The largest crack on the Alaskan Way Viaduct grew by 3 millimeters in the past six months, and the state is deciding whether the roadway needs to be repaired.
State officials say there is no safety problem on the bridge because of the growing crack, which has expanded from 4 to 7 millimeters.
Yesterday’s announcement about the crack followed a weekend inspection of the bridge. But engineers found no new settling of the support piers had occurred on the viaduct, which was built in 1953. Increased settling could have meant costly repairs, such as bracing and strengthening the footings of the viaduct and perhaps keeping heavy trucks off the road.
The state conducts full inspections of the viaduct every six months. It has been watching a section near Columbia Street and Yesler Way, which has settled about 4 ¼ inches.
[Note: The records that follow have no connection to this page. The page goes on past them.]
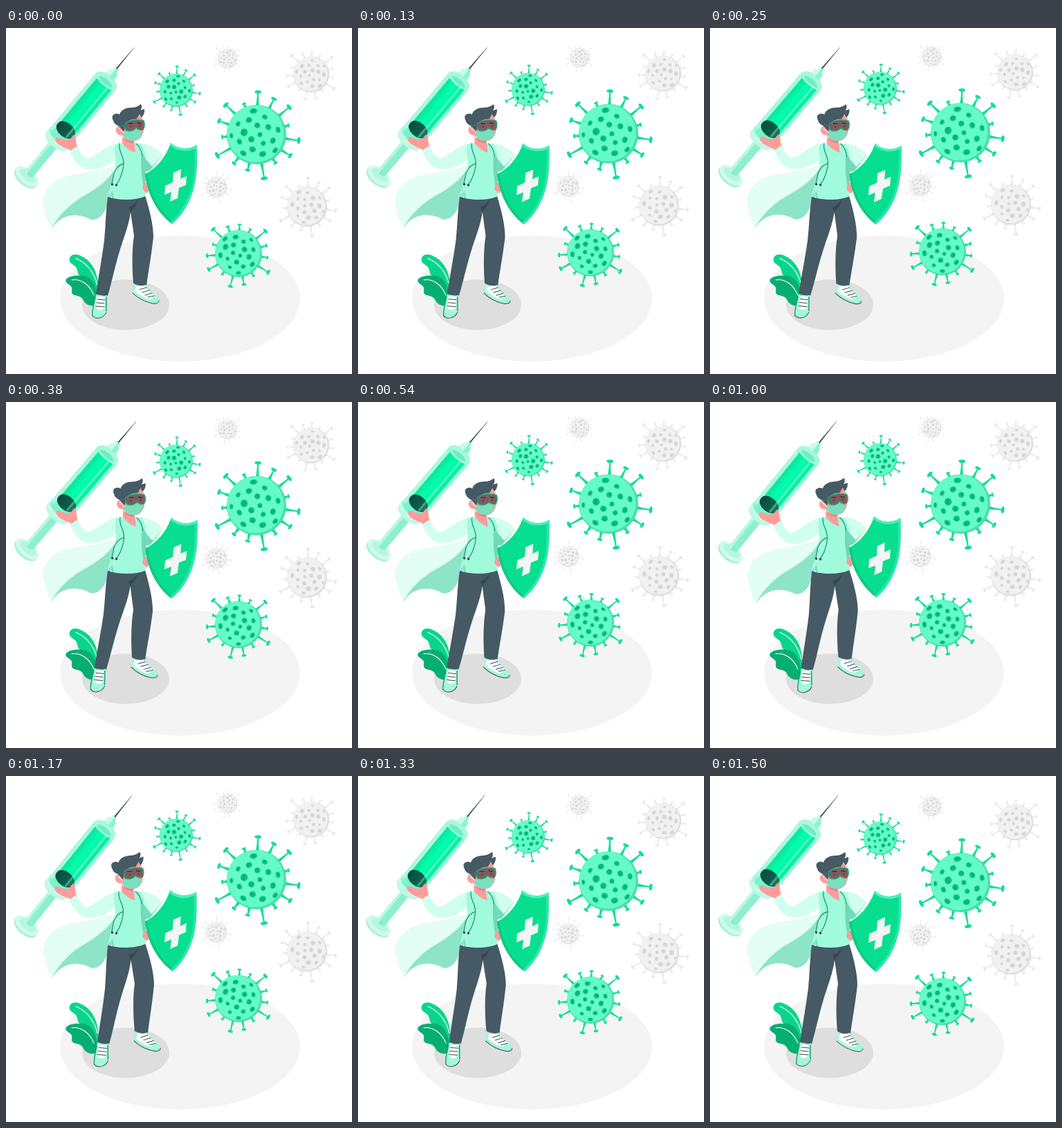
These frames come from a looping animation (500x500 px, 1540 ms). An HTML page:

```html
<!DOCTYPE html>
<html lang="en">
<head>
<meta charset="utf-8">
<title>Hero doctor and viruses</title>
<style>
html, body { margin: 0; width: 100%; height: 100%; overflow: hidden; background: #fff; }
svg { display: block; width: 100vw; height: 100vh; }
</style>
</head>
<body>
<svg viewBox="0 0 500 500" fill="none" stroke-linecap="round" stroke-linejoin="round">
  <defs>
    <linearGradient id="liquid">
      <stop offset="0" stop-color="#0be59a"/><stop offset=".45" stop-color="#00ffae"/><stop offset="1" stop-color="#08eca0"/>
    </linearGradient>
    <linearGradient id="shell">
      <stop offset="0" stop-color="#a6f8dc"/><stop offset=".18" stop-color="#7af4cc"/>
      <stop offset=".8" stop-color="#70f2c7"/><stop offset="1" stop-color="#aaf9df"/>
    </linearGradient>
    <linearGradient id="stopper">
      <stop offset="0" stop-color="#0c4b40"/><stop offset=".6" stop-color="#0a5c49"/><stop offset="1" stop-color="#0a8a63"/>
    </linearGradient>
    <clipPath id="shieldClip"><use href="#shieldShape"/></clipPath>
  </defs>

  <ellipse cx="251.500" cy="391" rx="173.500" ry="91" fill="#f4f4f4"/>
  <ellipse cx="173" cy="400" rx="63" ry="36.500" fill="#dedede"/>

  <g id="plant">
    <path fill="#08d58c" d="M133 390C136 358 127 336 105 328C96 325 90 331 92 337C94 342 99 342 102 347C104 352 103 356 109 360C116 367 121 380 127 392Z"/>
    <path fill="#07ae72" d="M131 400C134 378 126 360 112 358C101 357 91 358 87 363C84 369 93 370 95 375C96 380 93 384 99 386C106 388 109 388 112 394C116 401 125 403 131 400Z"/>
    <path stroke="#fff" stroke-width="1.100" d="M101 333C116 339 128 353 132 372M95 364C110 362 121 372 127 386"/>
  </g>

  <g id="hero">
    <g id="cape">
      <path fill="#e3fff5" stroke="#c8f3e4" stroke-width=".5" d="M160 198C143 207 106 210 85 216C64 223 52 238 55 256C58 270 62 282 67 290C76 271 95 253 112 243C133 231 149 219 158 207Z"/>
      <path fill="#8ee4c7" d="M66 290C75 271 94 253 112 243C133 231 148 219 156 206L154 242L147 249C145 266 136 278 123 277C112 271 101 269 89 272C79 275 72 281 66 290Z"/>
    </g>

    <g id="syringe" transform="translate(30 215) rotate(39.700)">
      <ellipse rx="20" ry="11" cy="2" fill="#a7f2d7"/>
      <ellipse rx="20" ry="10.500" cy="-.5" fill="#d0fbec"/>
      <ellipse rx="14" ry="6.500" cy="-2" fill="#b6f6df"/>
      <path fill="#8cefcd" d="M-7-78V-5Q0 0 7-5V-78Z"/>
      <path fill="#b7f8e1" d="M-7-78V-5L-3-2V-78Z"/>
      <path fill="#bdf9e4" d="M-20-78V-69C-20-54 20-54 20-69V-78Z"/>
      <path fill="url(#shell)" d="M-19-177V-76C-18-65 18-65 19-76V-177C18-186-18-186-19-177Z"/>
      <path fill="url(#liquid)" d="M-13-176V-88H14V-176Q0-182-13-176Z"/>
      <ellipse cy="-88" rx="15" ry="10" fill="url(#stopper)" stroke="#064437" stroke-width=".8"/>
      <path fill="#fff" opacity=".3" d="M-17-174H-14V-76H-17ZM6-174H9V-80H6Z"/>
      <path stroke="#d5fff1" d="M-20-72C-18-61 18-61 20-72"/>
      <path fill="#a8f8dd" d="M-19-178C-18-187-10-187-8-189H8C10-187 18-187 19-178C15-171-15-171-19-178Z"/>
      <path fill="#6cefc2" d="M-13-178C-8-184 8-184 13-178C8-174-8-174-13-178Z"/>
      <path fill="#8df3d1" d="M-8-189L-7-197L-4-198L-3-204H3L4-198L7-197L8-189Q0-184-8-189Z"/>
      <path fill="#c6fdea" d="M-8-189L-7-197L-4-198L-3-204H0V-187Z"/>
      <path fill="#37474f" d="M-1-203L-.2-243H.2L1-203Z"/>
    </g>

    <g id="arms">
      <path fill="#ff9c9a" d="M71 161C72 156 78 159 82 161C87 162 91 163 94 159C97 155 99 153 100 156C101 162 101 168 104 174L96 179C91 174 84 174 79 170C75 168 72 165 71 161Z"/>
      <path fill="#6fdcb8" d="M193 167C207 168 219 175 226 184L208 206L199 208Z"/>
      <path fill="#d0ffee" d="M192 167C207 168 219 175 226 184L211 200C204 192 199 186 196 179Z"/>
      <path fill="#d0ffee" d="M92 178L102 171C107 180 112 187 118 189C131 184 145 170 159 167L167 183C153 197 133 206 117 204C106 203 98 191 92 178Z"/>
    </g>

    <g id="pants">
      <path fill="#455a64" d="M147 244C165 250 186 248 200 239C207 261 213 284 213 302C210 329 206 350 203 372Q193 374 184 369C182 345 182 320 185 300L180 266C178 284 169 306 164 323C157 346 153 367 147 387Q138 388 130 384C134 357 139 331 142 307C144 286 144 265 147 244Z"/>
      <path fill="#37474f" d="M190 247C188 254 182 257 177 259L180 266C184 260 190 256 190 247Z"/>
    </g>

    <g id="torso">
      <path fill="#a0fbdc" d="M158 168C165 166 178 166 193 167C200 170 203 183 202 199C201 213 201 229 202 243C188 249 170 249 156 246L154 235L146 245C151 229 155 216 158 201C160 190 155 178 158 168Z"/>
      <path fill="#71d9b7" d="M154 235L156 246H153ZM196 180C194 202 196 224 202 239V190Z"/>
      <path fill="#ff9c9a" d="M168 154L185 160L187 180C178 177 172 172 168 166Z"/>
      <path fill="#e87f80" d="M170 161C176 165 180 166 184 166L185 162Z"/>
      <path stroke="#249473" stroke-width="1.300" d="M164 167C162 178 170 184 170 195C170 205 167 212 164 219L159 227M170 196C162 198 156 206 155 215L153 225M188 167C193 171 196 177 197 185"/>
      <path stroke="#37474f" stroke-width="3.500" d="M153.500 226h0M159.500 227h0"/>
    </g>

    <g id="head">
      <path fill="#ff9c9a" d="M167 136C175 129 190 127 198 132L199 147C198 158 191 164 183 163C173 163 167 157 166 148Z"/>
      <path fill="#ff9c9a" d="M168 145C164 139 158 143 159 149C161 155 166 157 170 152Z"/>
      <path fill="#455a64" d="M167 146C162 139 157 141 155 134C153 130 153 126 156 125C159 123 162 124 164 125C166 118 174 115 181 115C187 115 191 113 195 110C197 113 196 117 194 119L200 117C201 124 197 129 193 132C184 130 176 133 173 139L170 150Z"/>
      <path fill="#ff9c9a" d="M188 133L193 124L198 133Z"/>
      <path fill="#79dfbf" d="M169 149C176 151 183 147 188 147C192 148 195 149 197 150C196 157 192 163 184 163C176 164 170 160 169 149Z"/>
      <path stroke="#effff9" d="M163 145L170 151M166 156L171 158"/>
      <path fill="#624a51" fill-opacity=".8" stroke="#13ae7c" stroke-width="1.400" d="M172 138C179 132 191 132 199 134C201 139 200 144 198 147C194 148 191 147 188 144C186 148 180 150 174 148C171 146 171 141 172 138Z"/>
      <path stroke="#263238" stroke-width="1.300" d="M177 138H183M190 137L195 138M180 142V143M193 141V142"/>
      <path stroke="#0f8e68" stroke-width="1.400" d="M164 141H172"/>
    </g>

    <g id="shield">
      <path fill="#ff9c9a" d="M203 224C198 225 196 229 198 234L204 239L209 231Z"/>
      <path id="shieldShape" fill="#08de90" d="M201 211C217 203 231 187 238 166C249 176 264 176 276 169C276 192 277 217 269 239C262 259 252 273 240 283C222 270 205 245 201 211Z"/>
      <g clip-path="url(#shieldClip)" stroke-width="7">
        <path stroke="#13c786" d="M201 211C205 245 222 270 240 283"/>
        <path stroke="#2be8a8" d="M276 169C276 192 277 217 269 239C262 259 252 273 240 283"/>
        <path stroke="#4bf0b9" d="M238 166C249 176 264 176 276 169"/>
      </g>
      <path fill="#f3f5f4" d="M242 209L253 204L252 218L261 214L260 227L250 231L248 246L237 251L239 237L229 241L230 228L241 223Z"/>
    </g>

    <g id="shoes">
      <path fill="#a4f8da" d="M130 385C135 388 141 388 146 386C145 393 146 402 145 410C143 419 132 422 126 417C123 411 127 397 130 385Z"/>
      <path fill="#fff" d="M131 388L143 389L142 405C138 409 133 408 130 405Z"/>
      <path stroke="#0c9f70" stroke-width="1.400" d="M129 389C127 398 124 409 125 416M145 389V409"/>
      <path fill="#a4f8da" d="M184 370C190 373 197 373 202 371C206 378 214 383 220 389C223 395 218 399 211 398C200 395 190 389 183 383Z"/>
      <path fill="#fff" d="M188 373L201 373C205 379 210 383 215 387L207 392C197 389 191 384 186 380Z"/>
      <path stroke="#37474f" d="M132 392L143 393M131 397L142 398M130 402L142 403M125 416C130 422 141 420 145 411M193 378L203 375M197 382L207 379M201 386L211 383M205 389L214 387M183 383C191 391 202 396 212 398C217 399 221 397 221 394"/>
    </g>
  </g>
  <g id="viruses"></g>
</svg>
<script>
const LOOP = 1540, FRAMES = 38, TAU = 2 * Math.PI;
const SPIKES = 15, SPOTS = 18, GOLDEN = 137.508;
const $ = id => document.getElementById(id);

const green = { body: '#65fbc7', shade: '#49dfab', spike: '#11df94', spot: '#10d08b', deep: '#08b677' };
const gray = { body: '#f1f1f1', shade: '#dedede', spike: '#e9e9e9', spot: '#dedede', deep: '#d4d4d4' };

const viruses = [
  { x: 362, y: 154, r: 43, look: green },
  { x: 336, y: 326, r: 34, look: green },
  { x: 246, y: 90, r: 24, look: green },
  { x: 441, y: 67, r: 26, look: gray },
  { x: 435, y: 258, r: 29, look: gray },
  { x: 320, y: 44, r: 14, look: gray },
  { x: 304, y: 230, r: 15, look: gray }
];

function seeded(seed) {
  return () => (seed = seed * 16807 % 2147483647) / 2147483647;
}

// Everything below is drawn in units of the virus radius.
function spike(i, shift) {
  const len = 1.31 - .19 * Math.cos(TAU * (i - 3 - shift) / 2.75);
  const head = .07 + .05 * (len - 1.1) / .4;
  return `<g transform="rotate(${i * 360 / SPIKES - 88})">` +
    `<path d="M.96-.065Q1.060-.03 ${len}-.022V.022Q1.060 .03 .96 .065Z"/>` +
    `<ellipse cx="${len}" rx="${head / 2}" ry="${head}"/></g>`;
}

function spot(i, turn, rand, look) {
  const dist = .86 * Math.sqrt((i + .3) / SPOTS);
  const size = .085 + .055 * rand();
  const flat = Math.sqrt(1 - dist * dist * .8);
  return `<g transform="rotate(${turn + i * GOLDEN}) translate(${dist}) scale(${size * flat} ${size})">` +
    `<circle r="1" fill="${look.spot}"/><circle cx=".15" r=".72" fill="${look.deep}"/></g>`;
}

function virus({ x, y, r, look }, n) {
  const rand = seeded(n * 97 + 11);
  const list = (count, part) => Array.from({ length: count }, (_, i) => part(i)).join('');
  return `<g transform="translate(${x} ${y}) scale(${r})">` +
    `<g fill="${look.spike}">${list(SPIKES, i => spike(i + 1 - 1 || SPIKES, n % 2 / 2))}</g>` +
    `<circle r="1" fill="${look.shade}"/>` +
    `<ellipse cx="-.035" cy="-.03" rx=".955" ry=".96" fill="${look.body}"/>` +
    list(SPOTS, i => spot(i, n * 50, rand, look)) + '</g>';
}

$('viruses').innerHTML = viruses.map(virus).join('');

function draw(ms) {
  const step = Math.floor(ms % LOOP / LOOP * FRAMES);
  const u = step / (FRAMES - 1);
  const line = 1 - Math.abs(2 * u - 1), wave = (1 - Math.cos(TAU * u)) / 2;
  const lift = 9 * (.65 * line + .35 * wave);
  const tilt = .8 * Math.sin(TAU * u);
  $('viruses').setAttribute('transform', `translate(0 ${-lift})`);
  $('hero').setAttribute('transform', `rotate(${tilt} 172 232)`);
}

const start = performance.now();
function tick() {
  draw(performance.now() - start);
  requestAnimationFrame(tick);
}
draw(0);
requestAnimationFrame(tick);
</script>
</body>
</html>
```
Last year the state determined that if that section should settle a total of 6 inches, repair would be needed.
Most Read Local Stories
- As Microsoft is showing, workers may never come back to the office
- New data shows how many people in Seattle area and WA could have long COVID
- Eight people shot outside music event in Tacoma
- Supreme Court sides with Bremerton coach who prayed on 50-yard line
- Gov. Jay Inslee says WA State Patrol won't cooperate with other states' abortion investigations
“There’s no settlement and no emergency,” said Linda Mullen, spokeswoman for the Washington State Department of Transportation. “The crack is growing, but there’s no negative impact to the rest of the viaduct.”
She said the crack was found in an area near Colman Dock and was in an area the state has been monitoring since the 2001 Nisqually earthquake damaged the viaduct. The state has 30 instruments on the structure to monitor cracks.
The crack is on a joint on the southbound lanes.
“This is just more evidence that the viaduct is continuing to age,” said Harvey Coffman, state bridge-preservation engineer. “This crack does not pose a safety threat, but we will continue to keep an eye on it and decide what repair, if any, is needed.”
The state wants to replace the viaduct, which carries 110,000 cars each day, and money from a new gas tax approved by the Legislature would provide $2 billion, enough to replace the viaduct with an above-ground structure.
But Initiative 912 on the November ballot would overturn the tax, leaving viaduct replacement uncertain.
Susan Gilmore: 206-464-2054 or email@example.com